Reginald Leon Green, in the chapter “Theories and Approaches to School Leadership,” in his book “Practicing the Art of Leadership,” discusses approaches and techniques modern educational leaders must possess to be successful. According to the author, educational leaders of the 21st century must be concerned with both achieving their goals and creating an inspiring environment for every stakeholder, which ensures their commitment and exceptional performance. Information about different leadership styles and approaches, as well as Green’s perspective on the educational leaders’ responsibilities in the 21st century, constitute a valuable insight for all instructional professionals willing to learn and make progress.
Green believes that the 21st-century demands a new approach to school leadership, which implies that modern educational leaders must adhere to the principles of fair process, accountability, students achievement enhancement, and relationship building. Green writes that every educational leader must be a lead learner that inspires others to follow their standards of excellence. Being a school leader implies acting as a visionary that can motivate people around them and establish a community beyond the school corridors that would be devoted to achieving the objectives set by the leader. Instructional leaders are expected to be aware of all curriculum aspects and be ready to improve them. Leaders must be good managers able to successfully and efficiently allocate resources and maintain excellent communication with every stakeholder. Green provides an exemplary approach to modern educational leadership, which can be used by both aspiring and experienced leaders to understand the current trends and advance their skills in becoming better professionals.
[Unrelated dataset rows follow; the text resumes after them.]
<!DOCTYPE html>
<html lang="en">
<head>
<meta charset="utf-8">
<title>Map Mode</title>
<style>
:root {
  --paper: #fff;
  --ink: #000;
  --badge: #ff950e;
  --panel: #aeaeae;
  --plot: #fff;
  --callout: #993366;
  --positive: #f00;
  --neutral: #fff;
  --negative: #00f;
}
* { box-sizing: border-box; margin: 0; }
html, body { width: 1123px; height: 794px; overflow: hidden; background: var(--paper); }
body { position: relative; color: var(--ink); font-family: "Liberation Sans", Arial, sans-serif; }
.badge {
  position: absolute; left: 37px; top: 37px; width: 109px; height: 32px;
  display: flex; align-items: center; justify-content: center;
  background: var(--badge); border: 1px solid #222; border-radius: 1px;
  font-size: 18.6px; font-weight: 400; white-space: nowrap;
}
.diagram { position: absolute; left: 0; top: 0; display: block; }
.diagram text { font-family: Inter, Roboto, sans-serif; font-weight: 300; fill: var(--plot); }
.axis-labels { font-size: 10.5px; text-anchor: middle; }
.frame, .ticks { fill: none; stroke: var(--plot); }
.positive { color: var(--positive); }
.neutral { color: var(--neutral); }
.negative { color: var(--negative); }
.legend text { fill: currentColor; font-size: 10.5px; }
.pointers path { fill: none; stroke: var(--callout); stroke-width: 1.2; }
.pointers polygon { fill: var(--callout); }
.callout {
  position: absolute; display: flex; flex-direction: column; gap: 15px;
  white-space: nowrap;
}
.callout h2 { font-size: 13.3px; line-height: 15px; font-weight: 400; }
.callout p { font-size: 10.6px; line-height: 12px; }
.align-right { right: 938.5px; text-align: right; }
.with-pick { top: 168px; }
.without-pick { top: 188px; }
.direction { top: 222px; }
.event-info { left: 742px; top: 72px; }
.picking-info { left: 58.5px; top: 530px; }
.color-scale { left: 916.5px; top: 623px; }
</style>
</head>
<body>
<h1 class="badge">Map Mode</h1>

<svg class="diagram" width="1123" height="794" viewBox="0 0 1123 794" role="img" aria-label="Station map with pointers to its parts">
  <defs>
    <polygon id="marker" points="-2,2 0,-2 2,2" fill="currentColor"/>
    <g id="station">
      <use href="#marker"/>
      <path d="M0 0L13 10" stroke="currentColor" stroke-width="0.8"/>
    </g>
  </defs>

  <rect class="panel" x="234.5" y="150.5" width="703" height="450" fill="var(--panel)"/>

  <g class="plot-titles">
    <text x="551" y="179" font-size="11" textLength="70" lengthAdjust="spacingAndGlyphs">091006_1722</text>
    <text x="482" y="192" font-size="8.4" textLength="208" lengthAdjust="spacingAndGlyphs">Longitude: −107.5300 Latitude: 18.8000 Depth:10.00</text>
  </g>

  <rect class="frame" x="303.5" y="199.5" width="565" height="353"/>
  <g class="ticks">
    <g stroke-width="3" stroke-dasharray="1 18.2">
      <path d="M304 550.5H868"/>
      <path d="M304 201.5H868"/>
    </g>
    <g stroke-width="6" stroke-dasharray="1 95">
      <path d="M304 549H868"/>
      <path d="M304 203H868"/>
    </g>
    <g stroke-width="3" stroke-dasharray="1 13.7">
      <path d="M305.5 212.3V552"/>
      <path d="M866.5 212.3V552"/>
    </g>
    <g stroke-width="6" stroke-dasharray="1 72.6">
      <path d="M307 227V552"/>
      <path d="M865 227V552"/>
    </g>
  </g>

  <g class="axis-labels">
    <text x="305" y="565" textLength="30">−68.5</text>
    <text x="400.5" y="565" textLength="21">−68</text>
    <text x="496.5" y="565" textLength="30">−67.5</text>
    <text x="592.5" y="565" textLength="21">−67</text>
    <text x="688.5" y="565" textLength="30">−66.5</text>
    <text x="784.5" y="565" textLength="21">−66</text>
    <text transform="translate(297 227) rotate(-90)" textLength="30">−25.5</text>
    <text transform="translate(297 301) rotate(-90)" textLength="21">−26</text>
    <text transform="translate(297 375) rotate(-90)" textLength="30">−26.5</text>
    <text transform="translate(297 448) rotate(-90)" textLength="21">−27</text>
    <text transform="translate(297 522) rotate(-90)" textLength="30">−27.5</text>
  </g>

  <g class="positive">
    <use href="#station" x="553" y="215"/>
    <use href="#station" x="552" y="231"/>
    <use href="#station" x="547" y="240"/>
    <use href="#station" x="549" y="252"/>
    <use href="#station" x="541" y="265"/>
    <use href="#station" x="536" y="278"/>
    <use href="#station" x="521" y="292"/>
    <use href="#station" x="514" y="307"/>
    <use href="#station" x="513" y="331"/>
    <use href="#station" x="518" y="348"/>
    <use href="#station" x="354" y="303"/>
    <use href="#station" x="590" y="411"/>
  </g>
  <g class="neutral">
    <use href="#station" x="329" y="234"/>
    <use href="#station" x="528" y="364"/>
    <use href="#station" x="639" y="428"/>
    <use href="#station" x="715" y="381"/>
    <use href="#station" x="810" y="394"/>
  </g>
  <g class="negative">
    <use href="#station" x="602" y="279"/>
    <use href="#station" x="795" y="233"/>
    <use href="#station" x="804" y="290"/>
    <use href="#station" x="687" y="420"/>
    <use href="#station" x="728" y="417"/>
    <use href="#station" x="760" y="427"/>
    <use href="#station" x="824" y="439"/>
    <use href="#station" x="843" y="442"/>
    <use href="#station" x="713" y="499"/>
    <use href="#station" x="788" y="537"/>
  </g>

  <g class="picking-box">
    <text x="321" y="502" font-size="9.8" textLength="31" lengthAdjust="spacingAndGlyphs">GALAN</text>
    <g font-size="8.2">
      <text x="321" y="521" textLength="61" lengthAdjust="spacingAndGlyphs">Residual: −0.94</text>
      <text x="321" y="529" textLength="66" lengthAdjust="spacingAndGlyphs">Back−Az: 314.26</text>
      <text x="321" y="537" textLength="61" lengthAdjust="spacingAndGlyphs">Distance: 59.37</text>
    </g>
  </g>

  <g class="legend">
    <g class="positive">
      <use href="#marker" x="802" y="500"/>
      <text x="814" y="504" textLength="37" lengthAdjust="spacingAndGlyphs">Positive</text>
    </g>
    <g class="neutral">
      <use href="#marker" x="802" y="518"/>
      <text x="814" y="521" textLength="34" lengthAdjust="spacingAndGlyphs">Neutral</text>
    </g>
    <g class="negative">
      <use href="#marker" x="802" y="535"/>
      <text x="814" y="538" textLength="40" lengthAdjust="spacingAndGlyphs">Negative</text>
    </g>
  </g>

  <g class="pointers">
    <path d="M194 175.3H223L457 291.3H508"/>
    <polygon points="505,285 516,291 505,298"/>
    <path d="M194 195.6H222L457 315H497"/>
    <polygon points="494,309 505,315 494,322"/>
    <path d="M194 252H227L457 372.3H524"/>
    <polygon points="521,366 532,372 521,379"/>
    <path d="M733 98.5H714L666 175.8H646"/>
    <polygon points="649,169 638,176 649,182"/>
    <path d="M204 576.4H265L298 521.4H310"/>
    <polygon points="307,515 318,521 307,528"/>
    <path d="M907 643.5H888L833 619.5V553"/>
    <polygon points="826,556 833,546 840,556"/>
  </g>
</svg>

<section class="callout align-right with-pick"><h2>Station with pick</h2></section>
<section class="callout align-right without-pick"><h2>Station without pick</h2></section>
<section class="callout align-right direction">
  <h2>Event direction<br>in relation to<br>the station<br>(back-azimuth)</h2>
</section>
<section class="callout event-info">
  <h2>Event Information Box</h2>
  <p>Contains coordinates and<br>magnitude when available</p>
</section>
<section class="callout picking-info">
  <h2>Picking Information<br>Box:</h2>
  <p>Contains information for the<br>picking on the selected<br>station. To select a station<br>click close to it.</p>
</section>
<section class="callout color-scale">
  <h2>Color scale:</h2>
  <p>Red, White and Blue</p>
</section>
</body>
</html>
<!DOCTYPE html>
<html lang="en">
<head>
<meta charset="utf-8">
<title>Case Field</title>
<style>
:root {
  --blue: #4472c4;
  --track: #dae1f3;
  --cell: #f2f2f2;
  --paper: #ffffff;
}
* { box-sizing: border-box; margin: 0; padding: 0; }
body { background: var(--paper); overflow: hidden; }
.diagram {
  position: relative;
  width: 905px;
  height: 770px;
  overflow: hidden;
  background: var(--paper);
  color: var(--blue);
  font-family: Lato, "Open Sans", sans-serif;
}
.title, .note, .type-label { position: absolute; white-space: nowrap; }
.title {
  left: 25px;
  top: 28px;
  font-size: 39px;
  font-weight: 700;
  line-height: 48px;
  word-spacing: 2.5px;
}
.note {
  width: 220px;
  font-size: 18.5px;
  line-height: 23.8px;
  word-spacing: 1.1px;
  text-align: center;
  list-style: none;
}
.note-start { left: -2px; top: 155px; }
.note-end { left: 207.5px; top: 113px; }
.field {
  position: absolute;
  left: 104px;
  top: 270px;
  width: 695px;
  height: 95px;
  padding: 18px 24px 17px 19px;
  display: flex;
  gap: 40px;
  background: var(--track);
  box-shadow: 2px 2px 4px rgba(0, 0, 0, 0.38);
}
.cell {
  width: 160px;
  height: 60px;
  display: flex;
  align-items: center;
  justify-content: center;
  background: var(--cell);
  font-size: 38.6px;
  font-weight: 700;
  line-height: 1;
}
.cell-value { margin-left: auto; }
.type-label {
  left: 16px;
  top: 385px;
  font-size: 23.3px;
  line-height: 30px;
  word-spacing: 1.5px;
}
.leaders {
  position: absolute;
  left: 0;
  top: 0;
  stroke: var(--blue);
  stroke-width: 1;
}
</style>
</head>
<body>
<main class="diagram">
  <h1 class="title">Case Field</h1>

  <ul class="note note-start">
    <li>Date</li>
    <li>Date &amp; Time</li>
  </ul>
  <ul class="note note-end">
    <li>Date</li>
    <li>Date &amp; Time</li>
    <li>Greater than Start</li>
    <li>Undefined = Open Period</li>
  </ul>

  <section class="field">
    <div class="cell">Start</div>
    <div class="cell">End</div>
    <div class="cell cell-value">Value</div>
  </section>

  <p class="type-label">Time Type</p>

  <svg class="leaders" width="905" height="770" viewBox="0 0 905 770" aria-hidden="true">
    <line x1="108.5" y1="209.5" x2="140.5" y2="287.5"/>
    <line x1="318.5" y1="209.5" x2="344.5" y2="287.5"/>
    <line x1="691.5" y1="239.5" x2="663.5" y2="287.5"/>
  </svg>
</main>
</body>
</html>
Green provides four dimensions of leadership that can increase the efficiency of educational leaders, these include understanding self and others, understanding the complexity of organizational life, building bridges through relationships, and engaging in leadership best practices. The first one means that leaders must understand both themselves and others, which can be achieved through self-assessment of their beliefs and values. The second one implies that to be effective, leaders must be aware of the principles and culture of their organization (Green, 2017). The third dimension refers to leaders being required to develop strong, positive relationships with their followers to ensure their commitment to the desired outcome. The fourth one identifies the use of data-driven and research-based practices as the primary solution for instructional leadership. Thus, these dimensions form a reliable framework for leaders who aspire to enhance their performance and establish a well-functioning organizational system.
Green goes in-depth into a variety of leadership styles, but it is crucial to understand that none of them should be used exclusively since they all have different purposes. For example, servant, transformational, and transactional types of leadership can be employed collectively as one strategy to achieve the desired results. First, by adhering to servant leadership principles, an individual can foster a good relationship with colleagues and community members. Then, having established themselves as trustworthy person, the leader can implement new ideas into the existing system by following the transformational leadership rules. Transactional leadership provides the followers with a material motivation for their performance, “contingent reward of transactional leadership has a positive significant effect on project success” (Aga, 2016, p. 524). Principles of this type of leadership will help the leader to create win-win situations, which are especially important during the challenging time of change. Thus, by embracing different leadership styles, leaders can facilitate the processes that are crucial to adjusting to the 21st-century environment.
Other noteworthy approaches outlined in the chapter include distributive and synergistic leadership, as well as the moral leadership dimensions. The distributive method implies that leadership must be distributed among different team members since it ensures division of responsibilities and better efficiency. This approach correlates with the synergistic one, which states that all stakeholders must share one vision. Both leadership types may be used together since people, working on different tasks, have to always remember the common goal they are trying to attain. The use of these methods is also justified by the moral principles of benefit maximization and equal respect. The first principle states that leaders, when faced with a choice, must make a decision that would benefit the majority. For example, the synergistic approach implies setting one goal for everyone, this can lead to some people’s dissatisfaction, but by applying the benefit maximization principle, the leader can find the proper solution. Relying on the principle of equal respect is essential for every school leader to build a long-lasting relationship with the team members.
Green argues that good educational leaders in the 21st century must be skilled in managerial responsibilities. They have to assess students’ performance and develop plans that introduce changes to the existing instructional programs to improve it. They should maintain communication with all stakeholders to keep them informed and engaged in the organizational processes. Moreover, it is vital for them to be aware of the organization’s finances and to allocate them effectively.
The chapter “Theories and Approaches to School Leadership” in Reginald Leon Green’s book “Practicing the Art of Leadership” contains information on leadership styles and approaches that are extremely relevant for modern school leaders. Green states that modern educational leaders must act as visionaries who can inspire people and motivate them to commit to achieving the desired outcomes. He argues that leaders must also be good managers in order to keep their organization successfully functioning. He discusses a variety of leadership styles, including distributive, transactional, and transformational, that can serve as a foundation for educational leaders in their work.
Aga, D. A. (2016). Transactional leadership and project success: The moderating role of goal clarity. Procedia Computer Science, 100, 517-525. Web.
Green, R. L. (2017). Practicing the art of leadership. Pearson Education.